RECORDS TO PROCESS:
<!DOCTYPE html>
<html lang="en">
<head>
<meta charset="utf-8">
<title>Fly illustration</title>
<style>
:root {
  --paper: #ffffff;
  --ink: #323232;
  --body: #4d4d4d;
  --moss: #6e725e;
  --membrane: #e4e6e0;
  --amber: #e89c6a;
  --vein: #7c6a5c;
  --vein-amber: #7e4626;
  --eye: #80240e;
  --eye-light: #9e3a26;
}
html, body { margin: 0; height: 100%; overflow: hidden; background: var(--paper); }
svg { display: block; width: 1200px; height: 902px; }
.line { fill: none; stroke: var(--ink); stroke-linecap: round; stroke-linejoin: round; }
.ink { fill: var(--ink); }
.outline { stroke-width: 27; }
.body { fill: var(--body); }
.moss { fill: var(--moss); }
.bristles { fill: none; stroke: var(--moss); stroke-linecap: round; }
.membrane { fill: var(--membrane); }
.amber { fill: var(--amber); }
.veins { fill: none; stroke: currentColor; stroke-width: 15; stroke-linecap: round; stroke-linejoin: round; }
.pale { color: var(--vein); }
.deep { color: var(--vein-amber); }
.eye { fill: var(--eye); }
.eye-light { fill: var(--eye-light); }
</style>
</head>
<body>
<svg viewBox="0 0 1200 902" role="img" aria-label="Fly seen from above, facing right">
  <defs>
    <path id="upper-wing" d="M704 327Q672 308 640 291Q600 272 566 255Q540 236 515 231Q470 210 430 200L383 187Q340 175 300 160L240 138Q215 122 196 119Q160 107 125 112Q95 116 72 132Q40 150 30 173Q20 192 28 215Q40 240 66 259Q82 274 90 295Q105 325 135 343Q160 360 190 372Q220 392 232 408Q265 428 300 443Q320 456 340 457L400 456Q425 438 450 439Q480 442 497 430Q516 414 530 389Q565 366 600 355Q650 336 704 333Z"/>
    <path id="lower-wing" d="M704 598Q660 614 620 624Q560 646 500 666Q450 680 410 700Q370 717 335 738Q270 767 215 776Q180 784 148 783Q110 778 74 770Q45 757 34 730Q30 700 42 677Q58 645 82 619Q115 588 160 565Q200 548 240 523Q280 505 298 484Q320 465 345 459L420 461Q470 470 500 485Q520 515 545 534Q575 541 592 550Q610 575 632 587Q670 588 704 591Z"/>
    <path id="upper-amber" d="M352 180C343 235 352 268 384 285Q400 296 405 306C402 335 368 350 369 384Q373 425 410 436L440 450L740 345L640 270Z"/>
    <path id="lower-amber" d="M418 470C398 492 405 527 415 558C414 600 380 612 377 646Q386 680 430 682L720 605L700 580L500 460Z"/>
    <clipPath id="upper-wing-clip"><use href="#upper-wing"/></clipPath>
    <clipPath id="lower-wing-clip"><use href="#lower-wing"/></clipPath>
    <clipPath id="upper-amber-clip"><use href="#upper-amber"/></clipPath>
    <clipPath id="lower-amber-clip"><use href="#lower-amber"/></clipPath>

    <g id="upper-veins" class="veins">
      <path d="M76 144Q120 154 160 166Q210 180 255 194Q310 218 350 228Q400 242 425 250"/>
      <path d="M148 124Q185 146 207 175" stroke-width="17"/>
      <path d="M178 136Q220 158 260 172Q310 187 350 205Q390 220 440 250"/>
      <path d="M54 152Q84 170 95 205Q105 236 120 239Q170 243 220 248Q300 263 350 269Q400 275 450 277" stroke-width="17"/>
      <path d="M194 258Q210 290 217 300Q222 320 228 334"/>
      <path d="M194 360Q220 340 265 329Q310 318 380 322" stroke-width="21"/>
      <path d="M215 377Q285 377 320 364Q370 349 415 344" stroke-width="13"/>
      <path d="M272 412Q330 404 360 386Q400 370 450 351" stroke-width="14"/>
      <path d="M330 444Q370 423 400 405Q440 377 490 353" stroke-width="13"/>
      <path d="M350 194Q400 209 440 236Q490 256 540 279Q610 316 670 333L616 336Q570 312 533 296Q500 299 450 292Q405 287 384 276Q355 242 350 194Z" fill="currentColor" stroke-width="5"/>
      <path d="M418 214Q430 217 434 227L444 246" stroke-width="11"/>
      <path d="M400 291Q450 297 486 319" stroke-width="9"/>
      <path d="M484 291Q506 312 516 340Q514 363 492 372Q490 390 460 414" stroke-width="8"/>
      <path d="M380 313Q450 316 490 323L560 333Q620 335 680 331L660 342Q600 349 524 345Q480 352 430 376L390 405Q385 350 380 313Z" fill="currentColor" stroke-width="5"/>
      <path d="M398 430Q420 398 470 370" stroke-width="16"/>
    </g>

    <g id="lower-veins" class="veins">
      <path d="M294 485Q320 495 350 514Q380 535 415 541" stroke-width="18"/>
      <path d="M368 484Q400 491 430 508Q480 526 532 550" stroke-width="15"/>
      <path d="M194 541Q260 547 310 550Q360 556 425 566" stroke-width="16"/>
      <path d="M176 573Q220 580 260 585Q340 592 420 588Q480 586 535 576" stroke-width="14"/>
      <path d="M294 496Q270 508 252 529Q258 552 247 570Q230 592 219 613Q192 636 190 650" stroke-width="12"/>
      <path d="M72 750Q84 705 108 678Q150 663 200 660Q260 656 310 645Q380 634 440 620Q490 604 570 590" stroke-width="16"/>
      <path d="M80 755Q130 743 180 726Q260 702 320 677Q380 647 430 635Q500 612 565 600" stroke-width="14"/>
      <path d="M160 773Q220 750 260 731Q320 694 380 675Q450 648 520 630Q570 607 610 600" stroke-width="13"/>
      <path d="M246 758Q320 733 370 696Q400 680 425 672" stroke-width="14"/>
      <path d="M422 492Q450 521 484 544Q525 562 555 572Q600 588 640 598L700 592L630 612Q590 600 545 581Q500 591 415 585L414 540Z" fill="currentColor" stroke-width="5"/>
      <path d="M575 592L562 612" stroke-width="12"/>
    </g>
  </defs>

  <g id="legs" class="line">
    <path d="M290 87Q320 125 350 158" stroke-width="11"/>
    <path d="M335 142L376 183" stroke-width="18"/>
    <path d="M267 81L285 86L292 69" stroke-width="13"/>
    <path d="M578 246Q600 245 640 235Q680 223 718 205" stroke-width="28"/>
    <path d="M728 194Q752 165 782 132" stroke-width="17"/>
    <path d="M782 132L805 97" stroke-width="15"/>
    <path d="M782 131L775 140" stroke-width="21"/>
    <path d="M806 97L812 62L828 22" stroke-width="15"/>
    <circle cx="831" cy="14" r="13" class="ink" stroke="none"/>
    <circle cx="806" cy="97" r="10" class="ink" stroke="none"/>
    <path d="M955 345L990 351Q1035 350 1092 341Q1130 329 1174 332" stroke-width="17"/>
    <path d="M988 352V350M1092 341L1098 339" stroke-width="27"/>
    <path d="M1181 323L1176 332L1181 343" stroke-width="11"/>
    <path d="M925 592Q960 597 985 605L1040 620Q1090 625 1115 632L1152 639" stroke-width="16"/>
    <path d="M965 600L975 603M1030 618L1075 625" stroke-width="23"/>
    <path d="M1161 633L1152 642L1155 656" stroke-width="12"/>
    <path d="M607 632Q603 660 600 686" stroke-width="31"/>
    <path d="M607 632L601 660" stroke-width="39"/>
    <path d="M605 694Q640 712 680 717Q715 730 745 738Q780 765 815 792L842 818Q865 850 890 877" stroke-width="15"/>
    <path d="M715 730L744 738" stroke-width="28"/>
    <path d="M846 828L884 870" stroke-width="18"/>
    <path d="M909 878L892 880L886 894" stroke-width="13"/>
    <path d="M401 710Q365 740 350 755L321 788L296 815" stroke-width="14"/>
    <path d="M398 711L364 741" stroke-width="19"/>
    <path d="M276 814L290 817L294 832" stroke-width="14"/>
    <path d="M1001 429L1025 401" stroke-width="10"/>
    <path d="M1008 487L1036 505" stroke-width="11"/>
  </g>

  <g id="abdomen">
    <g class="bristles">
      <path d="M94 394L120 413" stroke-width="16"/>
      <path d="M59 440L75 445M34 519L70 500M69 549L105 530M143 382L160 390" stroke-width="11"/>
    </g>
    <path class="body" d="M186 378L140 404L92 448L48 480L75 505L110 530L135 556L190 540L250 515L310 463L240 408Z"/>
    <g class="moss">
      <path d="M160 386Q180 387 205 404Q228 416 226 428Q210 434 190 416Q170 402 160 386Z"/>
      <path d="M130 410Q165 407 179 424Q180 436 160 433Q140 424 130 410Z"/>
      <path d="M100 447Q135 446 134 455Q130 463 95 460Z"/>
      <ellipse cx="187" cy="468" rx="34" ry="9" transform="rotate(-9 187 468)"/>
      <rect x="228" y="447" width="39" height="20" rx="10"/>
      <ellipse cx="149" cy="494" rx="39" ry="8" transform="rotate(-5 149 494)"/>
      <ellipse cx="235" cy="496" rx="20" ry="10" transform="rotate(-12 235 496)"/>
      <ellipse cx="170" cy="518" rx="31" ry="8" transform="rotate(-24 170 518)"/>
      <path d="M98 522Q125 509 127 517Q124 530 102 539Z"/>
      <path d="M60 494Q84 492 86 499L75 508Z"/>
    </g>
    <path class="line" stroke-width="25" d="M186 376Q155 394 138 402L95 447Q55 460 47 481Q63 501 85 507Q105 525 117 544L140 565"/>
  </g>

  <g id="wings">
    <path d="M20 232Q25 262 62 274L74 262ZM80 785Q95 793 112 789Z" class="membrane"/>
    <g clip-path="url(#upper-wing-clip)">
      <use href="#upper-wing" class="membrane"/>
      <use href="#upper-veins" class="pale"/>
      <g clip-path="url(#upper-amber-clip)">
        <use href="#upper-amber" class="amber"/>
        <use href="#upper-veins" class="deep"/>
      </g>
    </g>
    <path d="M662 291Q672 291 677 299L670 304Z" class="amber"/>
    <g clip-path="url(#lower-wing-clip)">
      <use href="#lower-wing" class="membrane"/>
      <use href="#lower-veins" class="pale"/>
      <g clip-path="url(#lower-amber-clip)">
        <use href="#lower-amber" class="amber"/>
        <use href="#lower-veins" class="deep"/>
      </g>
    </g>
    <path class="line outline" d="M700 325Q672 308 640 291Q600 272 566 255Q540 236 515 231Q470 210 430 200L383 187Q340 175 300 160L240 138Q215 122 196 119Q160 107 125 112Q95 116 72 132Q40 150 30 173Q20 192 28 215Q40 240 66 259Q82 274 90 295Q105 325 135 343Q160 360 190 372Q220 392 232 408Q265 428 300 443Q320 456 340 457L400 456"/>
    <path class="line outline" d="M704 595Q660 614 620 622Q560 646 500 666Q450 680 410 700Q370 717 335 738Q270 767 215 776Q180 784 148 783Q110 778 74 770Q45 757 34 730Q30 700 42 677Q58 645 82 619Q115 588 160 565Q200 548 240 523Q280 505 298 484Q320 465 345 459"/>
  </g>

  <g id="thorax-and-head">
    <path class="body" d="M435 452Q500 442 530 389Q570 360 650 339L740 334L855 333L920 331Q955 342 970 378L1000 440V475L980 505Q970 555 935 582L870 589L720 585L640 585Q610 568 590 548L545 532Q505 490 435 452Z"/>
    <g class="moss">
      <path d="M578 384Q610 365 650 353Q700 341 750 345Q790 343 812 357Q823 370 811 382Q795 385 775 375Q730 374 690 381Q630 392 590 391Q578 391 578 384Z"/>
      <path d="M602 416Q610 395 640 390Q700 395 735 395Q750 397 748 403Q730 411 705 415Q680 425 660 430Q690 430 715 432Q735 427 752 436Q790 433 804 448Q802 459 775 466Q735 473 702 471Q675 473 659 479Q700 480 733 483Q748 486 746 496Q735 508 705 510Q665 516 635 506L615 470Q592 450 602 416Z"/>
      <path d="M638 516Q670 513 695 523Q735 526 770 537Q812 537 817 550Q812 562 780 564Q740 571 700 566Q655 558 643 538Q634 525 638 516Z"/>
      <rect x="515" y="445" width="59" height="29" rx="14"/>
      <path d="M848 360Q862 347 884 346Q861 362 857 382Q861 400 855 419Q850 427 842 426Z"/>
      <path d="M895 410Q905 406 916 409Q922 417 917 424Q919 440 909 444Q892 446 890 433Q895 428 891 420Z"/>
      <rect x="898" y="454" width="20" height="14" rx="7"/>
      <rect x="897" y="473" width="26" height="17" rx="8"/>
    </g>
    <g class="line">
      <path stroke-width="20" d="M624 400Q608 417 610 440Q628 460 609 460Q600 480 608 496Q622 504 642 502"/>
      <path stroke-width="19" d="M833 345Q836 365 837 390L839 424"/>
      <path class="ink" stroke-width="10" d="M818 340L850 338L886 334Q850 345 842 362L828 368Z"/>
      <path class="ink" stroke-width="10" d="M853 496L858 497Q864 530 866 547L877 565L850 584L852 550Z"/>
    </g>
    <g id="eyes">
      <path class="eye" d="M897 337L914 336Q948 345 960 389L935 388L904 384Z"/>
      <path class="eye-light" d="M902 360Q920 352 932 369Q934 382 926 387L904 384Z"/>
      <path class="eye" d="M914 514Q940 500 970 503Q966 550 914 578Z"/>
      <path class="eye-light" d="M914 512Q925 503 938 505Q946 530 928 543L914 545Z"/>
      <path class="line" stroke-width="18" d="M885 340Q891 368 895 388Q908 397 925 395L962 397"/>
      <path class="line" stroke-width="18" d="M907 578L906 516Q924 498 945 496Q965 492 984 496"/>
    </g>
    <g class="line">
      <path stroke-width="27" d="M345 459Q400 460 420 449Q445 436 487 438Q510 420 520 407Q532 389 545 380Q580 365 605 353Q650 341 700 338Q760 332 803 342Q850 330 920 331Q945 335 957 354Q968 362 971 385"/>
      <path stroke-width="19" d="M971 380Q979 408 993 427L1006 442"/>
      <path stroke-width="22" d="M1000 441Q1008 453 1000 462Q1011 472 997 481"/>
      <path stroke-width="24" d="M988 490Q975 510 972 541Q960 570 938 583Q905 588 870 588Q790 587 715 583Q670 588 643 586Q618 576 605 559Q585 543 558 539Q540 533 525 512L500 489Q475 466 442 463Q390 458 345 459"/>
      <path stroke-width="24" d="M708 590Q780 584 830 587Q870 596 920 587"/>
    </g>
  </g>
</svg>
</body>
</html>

EXERCISE GOAL:
Print, without alteration, only the lines above between the one holding "412Q330 404 360" and the one holding "291Q450 297 486", inclusive.

ANSWER TO THE PROBLEM:
      <path d="M272 412Q330 404 360 386Q400 370 450 351" stroke-width="14"/>
      <path d="M330 444Q370 423 400 405Q440 377 490 353" stroke-width="13"/>
      <path d="M350 194Q400 209 440 236Q490 256 540 279Q610 316 670 333L616 336Q570 312 533 296Q500 299 450 292Q405 287 384 276Q355 242 350 194Z" fill="currentColor" stroke-width="5"/>
      <path d="M418 214Q430 217 434 227L444 246" stroke-width="11"/>
      <path d="M400 291Q450 297 486 319" stroke-width="9"/>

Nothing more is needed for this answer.